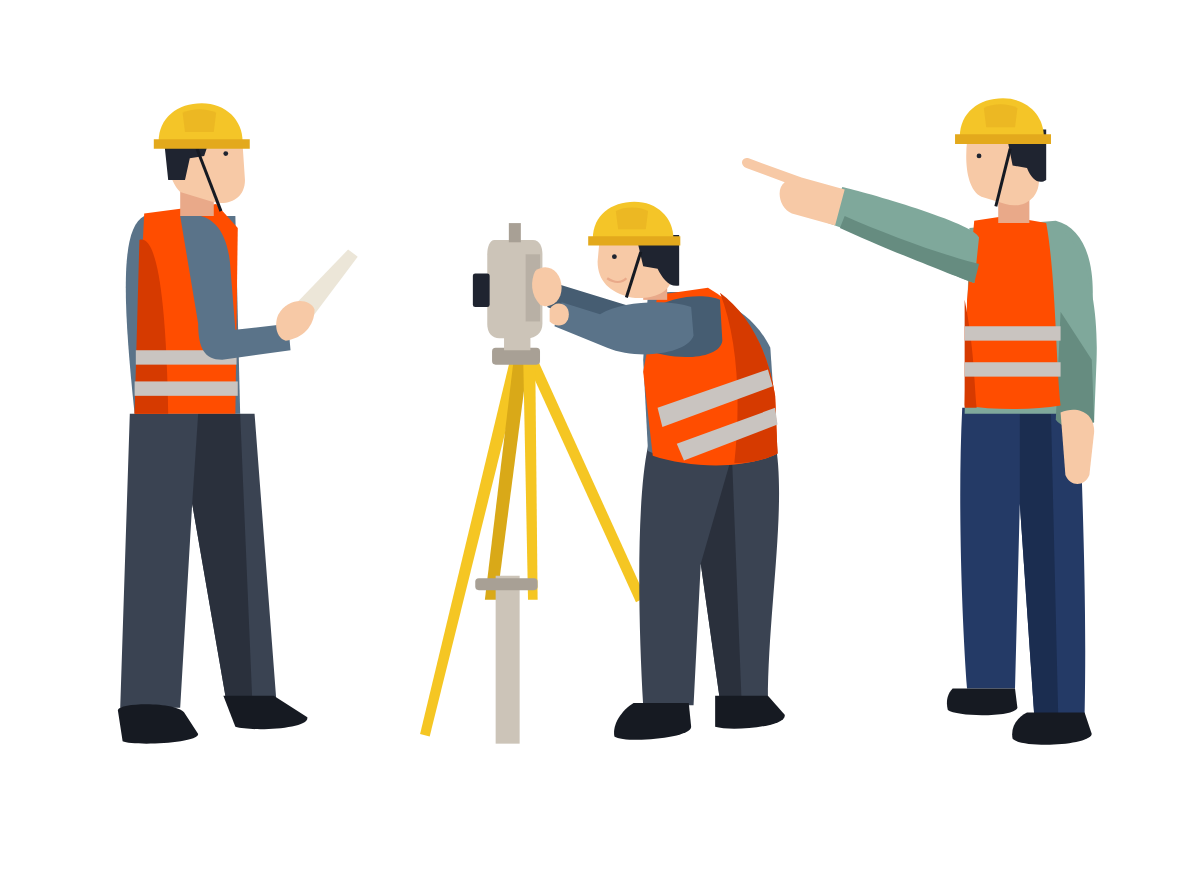
<!DOCTYPE html>
<html lang="en">
<head>
<meta charset="utf-8">
<title>Survey Crew at Work</title>
<link rel="stylesheet" href="https://fonts.googleapis.com/css2?family=Inter&display=swap">
<style>
  :root {
    --bg: #ffffff;
    --helmet: #f4c528;
    --helmet-shade: #e3a91c;
    --skin: #f7c9a6;
    --skin-shade: #e9a989;
    --hair: #1f2430;
    --vest: #ff4d00;
    --vest-shade: #d63a00;
    --stripe: #c9c4c0;
    --sleeve-slate: #5a7389;
    --sleeve-slate-dark: #465d72;
    --sleeve-sage: #7fa89b;
    --sleeve-sage-dark: #668c80;
    --pants-grey: #3a4352;
    --pants-grey-dark: #2a303c;
    --pants-navy: #243a66;
    --pants-navy-dark: #1b2d50;
    --shoe: #161a22;
    --tripod: #f5c623;
    --tripod-dark: #d9a918;
    --device: #ccc4b8;
    --device-dark: #a8a095;
    --paper: #ece6d8;
  }
  html, body { margin: 0; padding: 0; overflow: hidden; background: var(--bg); font-family: "Inter", sans-serif; }
  .canvas { width: 1200px; height: 878px; display: block; }
</style>
</head>
<body>
<svg class="canvas" viewBox="0 0 1000 732" xmlns="http://www.w3.org/2000/svg" role="img" aria-label="Three surveyors in hard hats and safety vests working with a tripod instrument">
  <defs>
    <g id="hard-hat">
      <path d="M0 28 C0 8 16 -4 36 -4 C56 -4 70 10 70 28 Z" fill="var(--helmet)"/>
      <path d="M-4 26 H76 V34 H-4 Z" fill="var(--helmet-shade)"/>
      <path d="M20 4 C28 0 40 0 48 4 L46 20 H22 Z" fill="var(--helmet-shade)" opacity=".45"/>
    </g>
  </defs>

  <!-- Left worker holding plans -->
  <g class="worker-plans">
    <path d="M108 345 L100 590 H150 L160 420 L188 582 H230 L212 345 Z" fill="var(--pants-grey)"/>
    <path d="M160 420 L188 582 H210 L200 345 H165 Z" fill="var(--pants-grey-dark)"/>
    <path d="M98 592 C100 585 150 585 154 595 L165 612 C165 620 110 622 102 618 Z" fill="var(--shoe)"/>
    <path d="M186 580 H228 L256 598 C258 608 210 610 196 606 Z" fill="var(--shoe)"/>
    <path d="M120 180 C100 190 102 250 112 345 H200 L196 180 Z" fill="var(--sleeve-slate)"/>
    <path d="M120 178 L180 170 L198 190 L196 345 H112 L116 260 Z" fill="var(--vest)"/>
    <path d="M116 200 C128 196 138 230 140 345 H112 Z" fill="var(--vest-shade)"/>
    <rect x="113" y="292" width="84" height="12" fill="var(--stripe)"/>
    <rect x="112" y="318" width="86" height="12" fill="var(--stripe)"/>
    <path d="M150 180 C175 175 190 190 192 225 L196 275 L240 270 L242 292 L185 300 C170 300 165 290 165 270 Z" fill="var(--sleeve-slate)"/>
    <path d="M238 262 L290 208 L298 214 L256 270 Z" fill="var(--paper)"/>
    <path d="M232 262 C240 248 258 248 262 258 C262 272 252 282 238 284 C230 282 228 270 232 262 Z" fill="var(--skin)"/>
    <path d="M150 150 H178 V180 H150 Z" fill="var(--skin-shade)"/>
    <path d="M140 110 C140 90 200 88 202 120 L204 150 C204 166 190 172 176 168 L150 160 C140 150 138 130 140 110 Z" fill="var(--skin)"/>
    <path d="M136 112 C136 100 172 100 176 112 L170 130 L158 132 L154 150 H140 Z" fill="var(--hair)"/>
    <path d="M164 124 L184 176" stroke="var(--shoe)" stroke-width="2.5"/>
    <circle cx="188" cy="128" r="2" fill="var(--hair)"/>
    <use href="#hard-hat" transform="translate(132 90)"/>
  </g>

  <!-- Tripod with survey instrument -->
  <g class="survey-instrument">
    <path d="M425 300 L350 612 L358 614 L436 300 Z" fill="var(--tripod)"/>
    <path d="M428 300 L404 500 L414 500 L440 300 Z" fill="var(--tripod-dark)"/>
    <path d="M438 300 L530 502 L538 498 L448 300 Z" fill="var(--tripod)"/>
    <path d="M436 300 L440 500 H448 L446 300 Z" fill="var(--tripod)"/>
    <rect x="413" y="480" width="20" height="140" fill="var(--device)"/>
    <rect x="396" y="482" width="52" height="10" rx="3" fill="var(--device-dark)"/>
    <rect x="410" y="290" width="40" height="14" rx="3" fill="var(--device-dark)"/>
    <rect x="420" y="278" width="22" height="14" fill="var(--device)"/>
    <path d="M412 200 H444 C450 200 452 206 452 212 V270 C452 278 446 282 440 282 H416 C410 282 406 278 406 270 V212 C406 206 408 200 412 200 Z" fill="var(--device)"/>
    <rect x="424" y="186" width="10" height="16" fill="var(--device-dark)"/>
    <rect x="394" y="228" width="14" height="28" rx="2" fill="var(--hair)"/>
    <rect x="438" y="212" width="12" height="56" fill="var(--device-dark)" opacity=".55"/>
  </g>

  <!-- Middle worker at the instrument -->
  <g class="worker-instrument">
    <path d="M540 372 C530 420 532 520 536 588 H578 L584 470 L600 584 H640 C640 510 656 420 646 368 Z" fill="var(--pants-grey)"/>
    <path d="M584 470 L600 584 H618 L610 380 Z" fill="var(--pants-grey-dark)"/>
    <path d="M528 586 H574 L576 606 C576 616 520 620 512 614 C510 604 518 592 528 586 Z" fill="var(--shoe)"/>
    <path d="M596 580 H640 L654 596 C656 606 610 610 596 606 Z" fill="var(--shoe)"/>
    <path d="M540 245 C570 240 620 245 642 290 L648 378 C620 392 570 390 540 376 L536 300 Z" fill="var(--sleeve-slate)"/>
    <path d="M548 246 L590 240 C622 258 640 290 646 330 L648 378 C620 392 574 390 544 380 L536 310 Z" fill="var(--vest)"/>
    <path d="M600 244 C622 260 640 290 646 330 L648 378 C636 384 626 386 612 386 C618 330 614 280 600 244 Z" fill="var(--vest-shade)"/>
    <path d="M548 340 L640 308 L644 322 L552 356 Z" fill="var(--stripe)"/>
    <path d="M564 370 L646 340 L648 354 L570 384 Z" fill="var(--stripe)"/>
    <path d="M600 250 C590 245 560 245 540 260 L462 236 L456 256 L536 290 C560 302 600 300 602 284 Z" fill="var(--sleeve-slate-dark)"/>
    <path d="M576 256 C560 250 520 250 500 262 L468 252 L462 272 L506 290 C530 300 572 296 578 280 Z" fill="var(--sleeve-slate)"/>
    <path d="M446 226 C456 218 468 226 468 240 C468 252 458 258 450 254 C442 246 442 234 446 226 Z" fill="var(--skin)"/>
    <path d="M458 258 C462 250 474 252 474 262 C474 272 464 274 458 268 Z" fill="var(--skin)"/>
    <path d="M536 226 H556 V250 H536 Z" fill="var(--skin-shade)"/>
    <path d="M500 196 C498 184 560 182 562 206 L560 232 C558 246 540 250 526 248 C508 244 498 234 498 218 Z" fill="var(--skin)"/>
    <path d="M530 196 H566 V238 C558 240 552 232 548 224 L536 222 Z" fill="var(--hair)"/>
    <path d="M534 210 L522 248" stroke="var(--shoe)" stroke-width="2.5"/>
    <circle cx="512" cy="214" r="2" fill="var(--hair)"/>
    <path d="M506 232 C512 236 518 236 522 232" stroke="var(--skin-shade)" stroke-width="2" fill="none"/>
    <use href="#hard-hat" transform="translate(494 172) scale(.96)"/>
  </g>

  <!-- Right worker pointing -->
  <g class="worker-pointing">
    <path d="M802 340 C798 420 802 520 806 574 H846 L850 420 L862 596 H904 C906 500 902 420 900 340 Z" fill="var(--pants-navy)"/>
    <path d="M850 420 L862 596 H882 L876 345 H850 Z" fill="var(--pants-navy-dark)"/>
    <path d="M794 574 H846 L848 590 C846 598 798 598 790 592 C788 584 790 578 794 574 Z" fill="var(--shoe)"/>
    <path d="M856 594 H904 L910 612 C908 622 852 624 844 616 C842 606 848 598 856 594 Z" fill="var(--shoe)"/>
    <path d="M808 190 L880 184 C904 190 914 220 910 260 L902 345 H804 Z" fill="var(--sleeve-sage)"/>
    <path d="M872 186 C900 190 916 240 914 300 L912 350 C904 360 886 360 884 350 L880 250 Z" fill="var(--sleeve-sage)"/>
    <path d="M884 260 L880 350 C886 358 900 360 912 352 L910 300 Z" fill="var(--sleeve-sage-dark)"/>
    <path d="M884 344 C898 338 912 344 912 360 L908 396 C904 406 892 406 888 396 Z" fill="var(--skin)"/>
    <path d="M812 184 L838 180 L872 186 C880 230 880 300 884 338 C860 342 828 342 804 338 L806 250 Z" fill="var(--vest)"/>
    <path d="M804 250 C812 290 812 320 814 340 H804 Z" fill="var(--vest-shade)"/>
    <rect x="804" y="272" width="80" height="12" fill="var(--stripe)"/>
    <rect x="804" y="302" width="80" height="12" fill="var(--stripe)"/>
    <path d="M816 198 C812 186 720 160 702 156 L690 186 C720 196 790 228 812 236 Z" fill="var(--sleeve-sage)"/>
    <path d="M812 236 C790 228 730 204 700 190 L704 180 C740 196 790 214 816 220 Z" fill="var(--sleeve-sage-dark)"/>
    <path d="M704 158 L668 148 L624 132 C618 130 616 138 622 140 L654 152 C646 158 650 174 660 178 L696 188 Z" fill="var(--skin)"/>
    <path d="M832 154 H858 V186 H832 Z" fill="var(--skin-shade)"/>
    <path d="M806 118 C806 98 866 96 866 120 L866 150 C866 168 850 174 838 170 L818 164 C806 158 804 136 806 118 Z" fill="var(--skin)"/>
    <path d="M838 108 H872 V150 C866 154 860 150 856 140 L844 138 Z" fill="var(--hair)"/>
    <path d="M842 124 L830 172" stroke="var(--shoe)" stroke-width="2.5"/>
    <circle cx="816" cy="130" r="2" fill="var(--hair)"/>
    <use href="#hard-hat" transform="translate(800 86)"/>
  </g>
</svg>
</body>
</html>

◇ ◇ ◇ ◇ ◇

§ DESCRIPTION OF THE TASK
How many of the lines above contain the string "pointing"? Give the count alone.

§ SOLVED PROBLEM
2